You might also notice that there is support for certain Linux distributions, as well, which is super handy 🙂
Now, on to the configurations. These are up to you to choose, but the defaults would be good enough for the purposes of this demo. Just for reference, I’ve chosen a single core, 3.5GB SSD for storage.
After the VM has been created, click on the connect button. A download should start. Open it, and when prompted, log in with the same credentials used when creating the VM. Voilà! You should get a cool new VM you can play around with.
I’m going to talk a little bit about monitoring your VM, and how you can leverage that to optimize your costs for disk space. Head over to Monitoring –> Metrics, and select Percentage CPU. You can see that I’ve barely used any of my available storage (this is, of course, an extremely low percentage because I barely touched my VM).
Here’s where you can make a decision to scale down your chosen disk space (and consequently, pay less), based on how much of it is actually being utilized.
On the same note, another useful feature that you could take advantage of is to trigger alerts in events of abnormally high CPU usage (i.e., exceeding a certain threshold). Go to Monitoring –> Alert rules. As an example, let’s say I want to be alerted whenever CPU usage > 50% over the last 5 minutes:

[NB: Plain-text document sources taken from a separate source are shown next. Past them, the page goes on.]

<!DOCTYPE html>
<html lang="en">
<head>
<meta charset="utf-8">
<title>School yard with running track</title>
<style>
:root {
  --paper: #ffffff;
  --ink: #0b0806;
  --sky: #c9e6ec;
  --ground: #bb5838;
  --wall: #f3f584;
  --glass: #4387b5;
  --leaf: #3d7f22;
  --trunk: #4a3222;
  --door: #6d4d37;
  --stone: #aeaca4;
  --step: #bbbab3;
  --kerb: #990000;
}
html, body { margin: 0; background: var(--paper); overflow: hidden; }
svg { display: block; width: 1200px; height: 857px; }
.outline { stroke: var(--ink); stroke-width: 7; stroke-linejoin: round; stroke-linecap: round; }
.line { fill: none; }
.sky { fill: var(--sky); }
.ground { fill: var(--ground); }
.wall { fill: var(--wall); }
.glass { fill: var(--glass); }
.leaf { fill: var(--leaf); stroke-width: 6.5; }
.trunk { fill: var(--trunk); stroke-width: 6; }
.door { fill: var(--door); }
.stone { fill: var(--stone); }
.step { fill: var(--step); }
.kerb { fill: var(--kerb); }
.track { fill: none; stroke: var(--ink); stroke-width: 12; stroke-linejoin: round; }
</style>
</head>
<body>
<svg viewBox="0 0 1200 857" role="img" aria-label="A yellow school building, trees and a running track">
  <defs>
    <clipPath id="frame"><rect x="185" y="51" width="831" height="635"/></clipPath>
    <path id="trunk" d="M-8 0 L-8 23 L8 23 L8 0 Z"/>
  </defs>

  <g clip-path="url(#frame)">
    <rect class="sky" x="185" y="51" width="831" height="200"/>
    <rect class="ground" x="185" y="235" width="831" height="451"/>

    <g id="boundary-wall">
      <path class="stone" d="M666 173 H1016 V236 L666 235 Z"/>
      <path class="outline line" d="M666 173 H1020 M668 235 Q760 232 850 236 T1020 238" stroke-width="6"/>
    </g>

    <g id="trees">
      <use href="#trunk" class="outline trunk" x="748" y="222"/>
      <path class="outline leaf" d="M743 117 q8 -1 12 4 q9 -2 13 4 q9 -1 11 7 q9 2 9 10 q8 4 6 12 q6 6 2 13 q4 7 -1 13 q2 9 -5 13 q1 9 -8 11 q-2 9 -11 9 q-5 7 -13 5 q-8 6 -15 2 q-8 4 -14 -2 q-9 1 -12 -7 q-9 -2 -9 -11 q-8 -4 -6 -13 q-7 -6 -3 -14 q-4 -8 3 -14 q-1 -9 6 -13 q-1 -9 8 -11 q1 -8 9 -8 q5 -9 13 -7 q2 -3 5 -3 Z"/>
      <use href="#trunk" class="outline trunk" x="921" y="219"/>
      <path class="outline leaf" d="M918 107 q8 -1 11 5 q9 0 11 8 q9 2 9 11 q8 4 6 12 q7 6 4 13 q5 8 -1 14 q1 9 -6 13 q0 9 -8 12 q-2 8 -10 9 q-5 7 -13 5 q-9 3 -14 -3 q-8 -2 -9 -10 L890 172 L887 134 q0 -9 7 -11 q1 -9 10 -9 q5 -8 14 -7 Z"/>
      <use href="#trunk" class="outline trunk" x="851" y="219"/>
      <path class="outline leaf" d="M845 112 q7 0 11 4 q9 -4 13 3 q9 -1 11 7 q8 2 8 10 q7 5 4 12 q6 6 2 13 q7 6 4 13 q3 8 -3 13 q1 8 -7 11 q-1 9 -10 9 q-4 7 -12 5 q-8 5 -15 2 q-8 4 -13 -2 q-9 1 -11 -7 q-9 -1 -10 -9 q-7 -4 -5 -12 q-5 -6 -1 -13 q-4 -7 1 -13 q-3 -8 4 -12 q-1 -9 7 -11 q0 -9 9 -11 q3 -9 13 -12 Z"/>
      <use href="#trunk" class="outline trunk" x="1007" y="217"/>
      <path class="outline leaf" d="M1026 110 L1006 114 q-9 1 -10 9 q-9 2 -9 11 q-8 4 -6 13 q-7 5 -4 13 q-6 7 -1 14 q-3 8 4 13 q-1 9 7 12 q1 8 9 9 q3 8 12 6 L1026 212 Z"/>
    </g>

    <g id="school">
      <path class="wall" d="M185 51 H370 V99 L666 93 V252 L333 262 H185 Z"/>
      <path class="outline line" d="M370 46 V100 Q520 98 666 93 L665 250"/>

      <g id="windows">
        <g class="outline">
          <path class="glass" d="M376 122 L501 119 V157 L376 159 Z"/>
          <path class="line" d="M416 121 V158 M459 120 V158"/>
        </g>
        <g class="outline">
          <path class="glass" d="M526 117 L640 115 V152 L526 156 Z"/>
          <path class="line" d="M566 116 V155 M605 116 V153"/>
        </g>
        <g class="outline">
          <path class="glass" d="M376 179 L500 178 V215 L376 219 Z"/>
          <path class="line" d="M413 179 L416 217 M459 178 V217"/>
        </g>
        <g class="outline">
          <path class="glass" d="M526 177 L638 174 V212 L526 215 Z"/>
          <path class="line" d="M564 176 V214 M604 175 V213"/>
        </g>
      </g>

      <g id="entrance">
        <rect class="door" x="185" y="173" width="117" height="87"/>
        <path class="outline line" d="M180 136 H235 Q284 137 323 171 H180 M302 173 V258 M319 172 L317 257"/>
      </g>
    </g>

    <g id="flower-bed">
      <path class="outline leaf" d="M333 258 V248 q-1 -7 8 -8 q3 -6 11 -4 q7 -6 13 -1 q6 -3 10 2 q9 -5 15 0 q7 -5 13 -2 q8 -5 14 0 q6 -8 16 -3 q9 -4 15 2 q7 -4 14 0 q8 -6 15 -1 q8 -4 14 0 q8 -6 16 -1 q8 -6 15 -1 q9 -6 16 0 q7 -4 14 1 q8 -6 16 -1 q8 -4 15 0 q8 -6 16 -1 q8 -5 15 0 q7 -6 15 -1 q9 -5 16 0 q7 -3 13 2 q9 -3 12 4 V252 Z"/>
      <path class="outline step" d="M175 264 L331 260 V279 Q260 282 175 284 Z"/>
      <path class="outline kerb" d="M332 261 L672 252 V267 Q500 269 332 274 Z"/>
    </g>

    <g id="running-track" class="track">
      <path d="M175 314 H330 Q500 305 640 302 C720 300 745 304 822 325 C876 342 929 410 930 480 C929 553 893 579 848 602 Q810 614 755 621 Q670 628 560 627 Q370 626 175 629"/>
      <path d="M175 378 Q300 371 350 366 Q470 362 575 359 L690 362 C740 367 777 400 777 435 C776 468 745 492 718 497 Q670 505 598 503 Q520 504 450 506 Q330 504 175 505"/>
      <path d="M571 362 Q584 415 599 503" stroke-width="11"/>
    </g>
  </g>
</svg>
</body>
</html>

As you can see, there are lots of features you can explore in the Azure portal that allows you to make the best decisions with regards to customizing your VM to suit your needs.
Stay tuned for more!